Then in the mid 30s, my hamstring tightness grew worse. I went to the medical tent to have my hamstrings stretched. And again a little while later. And again.
And then my period showed up two days early. I spent much of the race begging for tampons. Thank you, ladies of North Coast 24!
It took forever to get to mile 50, or so it felt. 9:40. Ugh. 50 to 60 felt really awful. It took forever.
In the 70s, Chris warned me, "Cherie, it's going to rain." I had read an article about thunderstorms in Outside Magazine the day before. "I am going to stop if it's thunderstorming." I really wanted to go to medical and get them to stretch out my super tight hamstrings, but I figured I'd wait until the thunder and rain arrived.
I kept running, feeling kinda crappy. The miles dragged on. Where was this rain? I wasn't eating a ton - nothing looked appetizing (Well, mac and cheese did but I knew where that would land me!) and I ended up eating some vegan pizza. I do love cheese, but not when running.

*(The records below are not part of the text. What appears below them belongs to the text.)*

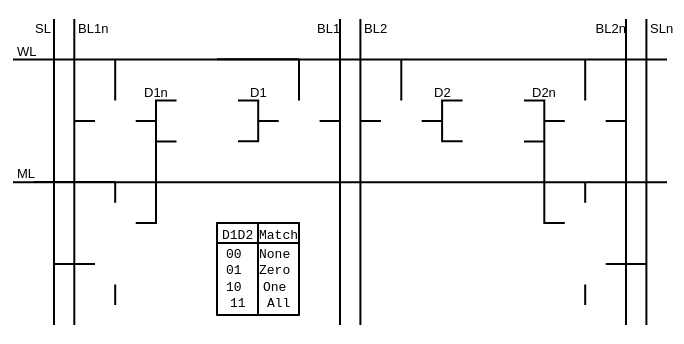
<!DOCTYPE html>
<html lang="en">
<head>
<meta charset="utf-8">
<title>Ternary memory cell schematic</title>
<style>
:root { --paper: #fff; --ink: #000; }
* { box-sizing: border-box; }
body { margin: 0; background: var(--paper); }
.schematic { position: relative; width: 684px; height: 344px; overflow: hidden; background: var(--paper); color: var(--ink); font: 13px/16px "Liberation Sans", sans-serif; }
.wiring { position: absolute; inset: 0; fill: none; stroke: var(--ink); stroke-width: 2; }
.label { position: absolute; left: var(--x); top: var(--y); white-space: nowrap; }
.match-table { position: absolute; left: 216px; top: 222px; width: 84px; height: 94px; border: 2px solid var(--ink); border-radius: 1px; display: grid; grid-template-columns: 41px 39px; grid-template-rows: 20px 1fr; font: 13px/16.3px "Liberation Mono", monospace; white-space: nowrap; }
.head { padding-top: 4px; border-bottom: 2px solid var(--ink); }
.column { padding-top: 3px; }
.data { border-right: 2px solid var(--ink); padding-left: 8px; }
.head.data { padding-left: 4px; }
.column div:nth-child(4) { padding-left: 4px; }
.result div:nth-child(3) { padding-left: 4px; }
.result div:nth-child(4) { padding-left: 8px; }
</style>
</head>
<body>
<main class="schematic">
  <svg class="wiring" width="684" height="344" viewBox="0 0 684 344" aria-hidden="true">
    <g id="vertical-lines">
      <path d="M54 19V325M74.3 19V325M340 19V325M360.4 19V325M626 19V325M646.4 19V325"/>
    </g>
    <g id="word-line">
      <path d="M13 59.6H667"/>
      <path d="M217 59.2H299"/>
      <path d="M115.2 60V100.5M299 60V100.5M401.3 60V100.5M585.2 60V100.5"/>
    </g>
    <g id="match-line">
      <path d="M13 182.3H667"/>
      <path d="M34 181.9H115"/>
      <path d="M115.2 182V202.7M585.2 182V202.7"/>
    </g>
    <g id="bit-line-taps">
      <path d="M74 121H95M319.6 121H340M360 121H381M605.7 121H626"/>
    </g>
    <g id="storage-nodes">
      <path d="M176.5 100.5H156V223H135.7M135.7 121H156M156 141.4H176.5"/>
      <path d="M238 100.5H258.2V141.3H238M258 121H278.7"/>
      <path d="M462.6 100.5H442.1V141.3H462.6M442 121H421.7"/>
      <path d="M524 100.5H544.3V223H564.8M544 121H564.8M544 141.4H524"/>
    </g>
    <g id="search-line-taps">
      <path d="M54 264H95M605.7 264H646.4"/>
      <path d="M115.2 284.4V304.9M585.2 284.4V304.9"/>
    </g>
  </svg>

  <span class="label" style="--x:35px;--y:21px">SL</span>
  <span class="label" style="--x:78px;--y:21px">BL1n</span>
  <span class="label" style="--x:317px;--y:21px">BL1</span>
  <span class="label" style="--x:364px;--y:21px">BL2</span>
  <span class="label" style="--x:595.5px;--y:21px">BL2n</span>
  <span class="label" style="--x:650px;--y:21px">SLn</span>
  <span class="label" style="--x:17px;--y:44px">WL</span>
  <span class="label" style="--x:17px;--y:166px">ML</span>
  <span class="label" style="--x:144px;--y:85px">D1n</span>
  <span class="label" style="--x:250px;--y:85px">D1</span>
  <span class="label" style="--x:434px;--y:85px">D2</span>
  <span class="label" style="--x:532px;--y:85px">D2n</span>

  <section class="match-table" aria-label="Match results">
    <div class="head data">D1D2</div>
    <div class="head">Match</div>
    <div class="column data"><div>00</div><div>01</div><div>10</div><div>11</div></div>
    <div class="column result"><div>None</div><div>Zero</div><div>One</div><div>All</div></div>
  </section>
</main>
</body>
</html>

I dragged on. I ran. I took a 5 hour energy shot. I changed my shoes. I ran some more. I ran some more. I put music on - it pushed me ahead. I flew. It felt great for a few laps. Then, I slowed down. Ran. Ran.
I came in. "You should stop now. The rain is going to come," Chris told me.
"Well, can't I just do one more?" I asked. It was only drizzling.
"No. Stop now."
"Really? I can't just do one loop - only .9 miles?"
"No. You can't."
So I went to medical and as they began working on my legs, the skies opened. Good timing. I thanked Chris profusely. I had medical pop some blisters and then I relaxed for a while.
Then, as I was pulling on my shoes, it let up. I head out and put in some more miles.
I ran on. Sunlight was coming, I knew it. I said hi to everyone I passed, and smiled. Only a few more hours of this hell/love.
Around mile 92, I connected with Isiah, who later won the men's race with 154 miles - in his first ultra! We ended up running together until I hit 100, at which point I drank water and ate a little extra food, and then spent the last hour running, walking a bit, laughing, smiling, so glad it was almost over.
|Hitting 100 miles|
I hit 104 miles. And then nearly 105. But it was over.
Far from what I wanted, but still, a pretty decent race. 5th USATF woman, lots of blisters, lots of soreness, lots of fun with friends, lots of hallucinations (Why do people do drugs when they can just run 24 hour races????), and some fantastic tater tots after. Yep, that's a good race!
|NY/NJ crew post race (Where's Zandy?)|
|Tired runners, yay|